## YOUR INSTRUCTIONS
Exactly as written, print every line of the listing below and omit its pictures.

## INPUT RECORDS

★ ★ ★ ★ ★ ★ ★

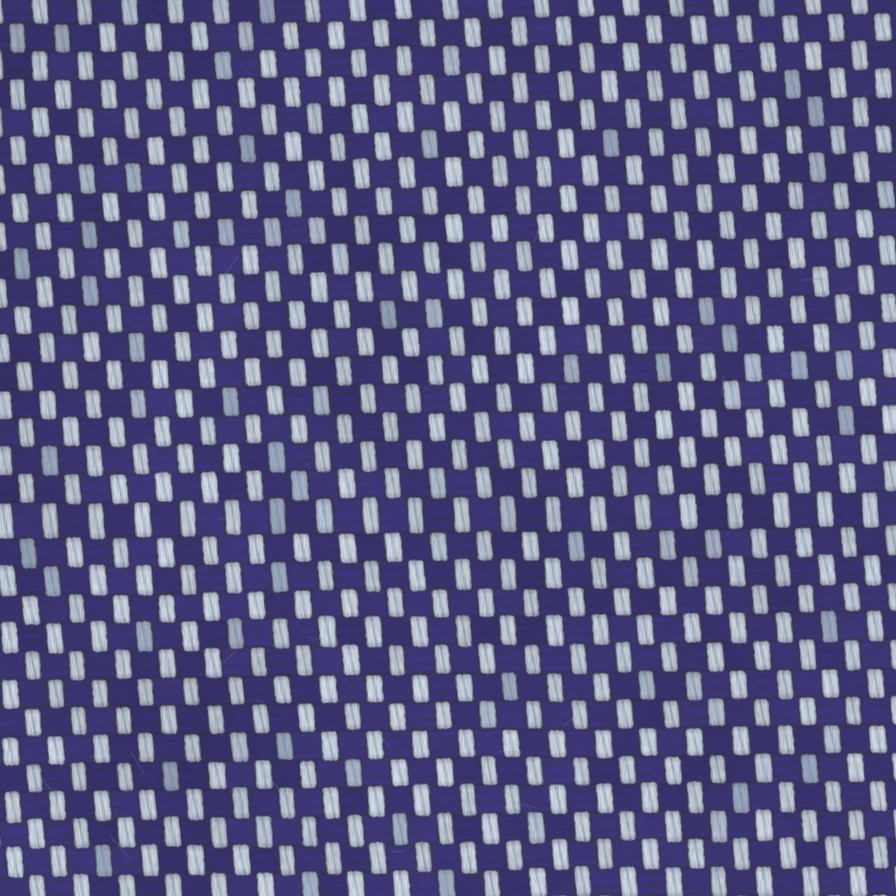
Write a three.js fragment shader that draws this texture.

```glsl
// Two-tone plain weave: pale two-ply warp floats in a checker over navy weft.
varying vec2 vUv;

const float COL_PITCH = 0.02543;  // about 39 warp columns across
const float ROW_PITCH = 0.0314;   // about 31 weft rows down
const float LONG_ROW = 0.5768;    // distance from the top to the stretched row

const vec3 NAVY_LIT = vec3(0.225, 0.203, 0.455);
const vec3 NAVY_SHADE = vec3(0.205, 0.195, 0.315);
const vec3 PLUM_SHADOW = vec3(0.235, 0.205, 0.305);
const vec3 PALE_LIT = vec3(0.79, 0.835, 0.865);
const vec3 PALE_SHADE = vec3(0.54, 0.57, 0.66);
const vec3 SLATE = vec3(0.45, 0.51, 0.63);

float hash(vec2 p) {
  vec3 q = fract(p.xyx * vec3(0.1031, 0.1030, 0.0973));
  q += dot(q, q.yzx + 33.33);
  return fract((q.x + q.y) * q.z);
}

float noise(vec2 p) {
  vec2 i = floor(p);
  vec2 f = fract(p);
  f = f * f * (3.0 - 2.0 * f);
  float low = mix(hash(i), hash(i + vec2(1.0, 0.0)), f.x);
  float high = mix(hash(i + vec2(0.0, 1.0)), hash(i + vec2(1.0, 1.0)), f.x);
  return mix(low, high, f.y);
}

float roundedBox(vec2 p, vec2 halfSize, float radius) {
  vec2 d = abs(p) - halfSize + radius;
  return length(max(d, 0.0)) + min(max(d.x, d.y), 0.0) - radius;
}

float segment(vec2 p, vec2 a, vec2 b) {
  vec2 ab = b - a;
  return length(p - a - ab * clamp(dot(p - a, ab) / dot(ab, ab), 0.0, 1.0));
}

// Nearest integer with the same parity as n
float nearestParity(float x, float n) {
  return n + 2.0 * floor((x - n) * 0.5 + 0.5);
}

// Canvas point (y down) to column and row numbers, with skew and one wide row
vec2 weaveCoords(vec2 p) {
  vec2 wobble = vec2(noise(p * 7.0), noise(p * 6.0 + 40.0)) - 0.5;
  p += 0.003 * wobble;
  float u = (p.x - 0.024 * p.y + 0.0079) / COL_PITCH;
  float d = p.y - LONG_ROW + 0.013 * (p.x - 0.36);
  return vec2(u, (d - 0.25 * clamp(d, -0.018, 0.018)) / ROW_PITCH);
}

// Navy float: rounded across, with fine horizontal strands
vec3 weftColor(vec2 w) {
  float row = floor(w.y + 0.5);
  float col = nearestParity(w.x, row + 1.0);
  vec2 q = w - vec2(col, row);
  float bulge = 1.0 - smoothstep(0.45, 1.05, abs(q.x));
  float crown = 1.0 - 0.45 * smoothstep(0.33, 0.5, abs(q.y));
  float bend = q.y + 0.06 * q.x + 0.08 * hash(vec2(col, row));
  float strand = 0.5 + 0.5 * cos(bend * 16.0);
  float grain = noise(vec2(w.x * 3.0, w.y * 13.0));
  float light = bulge * crown * (0.5 + 0.3 * strand + 0.45 * grain);
  return mix(NAVY_SHADE, NAVY_LIT, light) * (0.94 + 0.12 * hash(vec2(row, col)));
}

// Pale float over the weft: two plies, a slanted groove and worn tone
vec3 addWarp(vec3 base, vec2 w) {
  float col = floor(w.x + 0.5);
  float row = nearestParity(w.y, col);
  vec2 id = vec2(col, row);
  float seed = hash(id + 17.0);
  vec2 q = (w - id) * vec2(COL_PITCH, ROW_PITCH);
  q.x -= 0.06 * q.y + 0.0016 * (hash(id + 71.0) - 0.5);
  q.y -= 0.002 * (hash(id + 53.0) - 0.5);

  float rowScale = 0.94 + 0.12 * hash(vec2(row, 5.0));
  vec2 halfSize = vec2(0.0080 + 0.0012 * seed,
                       0.0163 * rowScale * (0.96 + 0.08 * hash(id + 29.0)));
  float fray = 0.0012 * (noise(w * vec2(9.0, 7.0)) - 0.5);
  float dist = roundedBox(q, halfSize, 0.0038) + fray;
  vec2 s = q / halfSize;

  float groove = 1.0 - smoothstep(0.04, 0.32, abs(s.x - 0.05 - 0.22 * s.y));
  float edge = smoothstep(0.55, 1.0, abs(s.x));
  float tip = smoothstep(0.5, 1.0, abs(s.y));
  float fibre = noise(vec2(q.x * 850.0, q.y * 130.0) + seed * 90.0);
  float light = 0.82 + 0.4 * (fibre - 0.4) - 0.42 * groove - 0.4 * edge - 0.5 * tip;
  vec3 pale = mix(PALE_SHADE, PALE_LIT, clamp(light, 0.0, 1.1));
  pale = mix(pale, SLATE, 0.55 * smoothstep(0.82, 1.0, hash(id + 97.0)));
  pale *= 0.95 + 0.08 * seed;

  float shadow = 1.0 - smoothstep(0.0, 0.0045, dist);
  base = mix(base, PLUM_SHADOW, 0.6 * shadow);
  return mix(base, pale, 1.0 - smoothstep(-0.0018, 0.0014, dist));
}

// Sparse loose hairs lying on the cloth
float looseHairs(vec2 p) {
  float cover = 0.0;
  for (int i = 0; i < 24; i++) {
    float n = float(i);
    vec2 a = vec2(hash(vec2(n, 3.0)), hash(vec2(n, 11.0)));
    vec2 b = a + 0.05 * (vec2(hash(vec2(n, 23.0)), hash(vec2(n, 31.0))) - 0.5);
    cover = max(cover, 1.0 - smoothstep(0.0002, 0.0016, segment(p, a, b)));
  }
  return cover;
}

void main() {
  vec2 p = vec2(vUv.x, 1.0 - vUv.y);
  vec2 w = weaveCoords(p);
  vec3 color = addWarp(weftColor(w), w);
  color = mix(color, SLATE, 0.22 * looseHairs(p));
  color *= 0.97 + 0.06 * noise(p * 5.0 + 8.0);
  gl_FragColor = vec4(color, 1.0);
}
```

★ ★ ★ ★ ★ ★ ★

## SOLVED PROBLEM
Write a three.js fragment shader that draws this texture.

```glsl
// Two-tone plain weave: pale two-ply warp floats in a checker over navy weft.
varying vec2 vUv;

const float COL_PITCH = 0.02543;  // about 39 warp columns across
const float ROW_PITCH = 0.0314;   // about 31 weft rows down
const float LONG_ROW = 0.5768;    // distance from the top to the stretched row

const vec3 NAVY_LIT = vec3(0.225, 0.203, 0.455);
const vec3 NAVY_SHADE = vec3(0.205, 0.195, 0.315);
const vec3 PLUM_SHADOW = vec3(0.235, 0.205, 0.305);
const vec3 PALE_LIT = vec3(0.79, 0.835, 0.865);
const vec3 PALE_SHADE = vec3(0.54, 0.57, 0.66);
const vec3 SLATE = vec3(0.45, 0.51, 0.63);

float hash(vec2 p) {
  vec3 q = fract(p.xyx * vec3(0.1031, 0.1030, 0.0973));
  q += dot(q, q.yzx + 33.33);
  return fract((q.x + q.y) * q.z);
}

float noise(vec2 p) {
  vec2 i = floor(p);
  vec2 f = fract(p);
  f = f * f * (3.0 - 2.0 * f);
  float low = mix(hash(i), hash(i + vec2(1.0, 0.0)), f.x);
  float high = mix(hash(i + vec2(0.0, 1.0)), hash(i + vec2(1.0, 1.0)), f.x);
  return mix(low, high, f.y);
}

float roundedBox(vec2 p, vec2 halfSize, float radius) {
  vec2 d = abs(p) - halfSize + radius;
  return length(max(d, 0.0)) + min(max(d.x, d.y), 0.0) - radius;
}

float segment(vec2 p, vec2 a, vec2 b) {
  vec2 ab = b - a;
  return length(p - a - ab * clamp(dot(p - a, ab) / dot(ab, ab), 0.0, 1.0));
}

// Nearest integer with the same parity as n
float nearestParity(float x, float n) {
  return n + 2.0 * floor((x - n) * 0.5 + 0.5);
}

// Canvas point (y down) to column and row numbers, with skew and one wide row
vec2 weaveCoords(vec2 p) {
  vec2 wobble = vec2(noise(p * 7.0), noise(p * 6.0 + 40.0)) - 0.5;
  p += 0.003 * wobble;
  float u = (p.x - 0.024 * p.y + 0.0079) / COL_PITCH;
  float d = p.y - LONG_ROW + 0.013 * (p.x - 0.36);
  return vec2(u, (d - 0.25 * clamp(d, -0.018, 0.018)) / ROW_PITCH);
}

// Navy float: rounded across, with fine horizontal strands
vec3 weftColor(vec2 w) {
  float row = floor(w.y + 0.5);
  float col = nearestParity(w.x, row + 1.0);
  vec2 q = w - vec2(col, row);
  float bulge = 1.0 - smoothstep(0.45, 1.05, abs(q.x));
  float crown = 1.0 - 0.45 * smoothstep(0.33, 0.5, abs(q.y));
  float bend = q.y + 0.06 * q.x + 0.08 * hash(vec2(col, row));
  float strand = 0.5 + 0.5 * cos(bend * 16.0);
  float grain = noise(vec2(w.x * 3.0, w.y * 13.0));
  float light = bulge * crown * (0.5 + 0.3 * strand + 0.45 * grain);
  return mix(NAVY_SHADE, NAVY_LIT, light) * (0.94 + 0.12 * hash(vec2(row, col)));
}

// Pale float over the weft: two plies, a slanted groove and worn tone
vec3 addWarp(vec3 base, vec2 w) {
  float col = floor(w.x + 0.5);
  float row = nearestParity(w.y, col);
  vec2 id = vec2(col, row);
  float seed = hash(id + 17.0);
  vec2 q = (w - id) * vec2(COL_PITCH, ROW_PITCH);
  q.x -= 0.06 * q.y + 0.0016 * (hash(id + 71.0) - 0.5);
  q.y -= 0.002 * (hash(id + 53.0) - 0.5);

  float rowScale = 0.94 + 0.12 * hash(vec2(row, 5.0));
  vec2 halfSize = vec2(0.0080 + 0.0012 * seed,
                       0.0163 * rowScale * (0.96 + 0.08 * hash(id + 29.0)));
  float fray = 0.0012 * (noise(w * vec2(9.0, 7.0)) - 0.5);
  float dist = roundedBox(q, halfSize, 0.0038) + fray;
  vec2 s = q / halfSize;

  float groove = 1.0 - smoothstep(0.04, 0.32, abs(s.x - 0.05 - 0.22 * s.y));
  float edge = smoothstep(0.55, 1.0, abs(s.x));
  float tip = smoothstep(0.5, 1.0, abs(s.y));
  float fibre = noise(vec2(q.x * 850.0, q.y * 130.0) + seed * 90.0);
  float light = 0.82 + 0.4 * (fibre - 0.4) - 0.42 * groove - 0.4 * edge - 0.5 * tip;
  vec3 pale = mix(PALE_SHADE, PALE_LIT, clamp(light, 0.0, 1.1));
  pale = mix(pale, SLATE, 0.55 * smoothstep(0.82, 1.0, hash(id + 97.0)));
  pale *= 0.95 + 0.08 * seed;

  float shadow = 1.0 - smoothstep(0.0, 0.0045, dist);
  base = mix(base, PLUM_SHADOW, 0.6 * shadow);
  return mix(base, pale, 1.0 - smoothstep(-0.0018, 0.0014, dist));
}

// Sparse loose hairs lying on the cloth
float looseHairs(vec2 p) {
  float cover = 0.0;
  for (int i = 0; i < 24; i++) {
    float n = float(i);
    vec2 a = vec2(hash(vec2(n, 3.0)), hash(vec2(n, 11.0)));
    vec2 b = a + 0.05 * (vec2(hash(vec2(n, 23.0)), hash(vec2(n, 31.0))) - 0.5);
    cover = max(cover, 1.0 - smoothstep(0.0002, 0.0016, segment(p, a, b)));
  }
  return cover;
}

void main() {
  vec2 p = vec2(vUv.x, 1.0 - vUv.y);
  vec2 w = weaveCoords(p);
  vec3 color = addWarp(weftColor(w), w);
  color = mix(color, SLATE, 0.22 * looseHairs(p));
  color *= 0.97 + 0.06 * noise(p * 5.0 + 8.0);
  gl_FragColor = vec4(color, 1.0);
}
```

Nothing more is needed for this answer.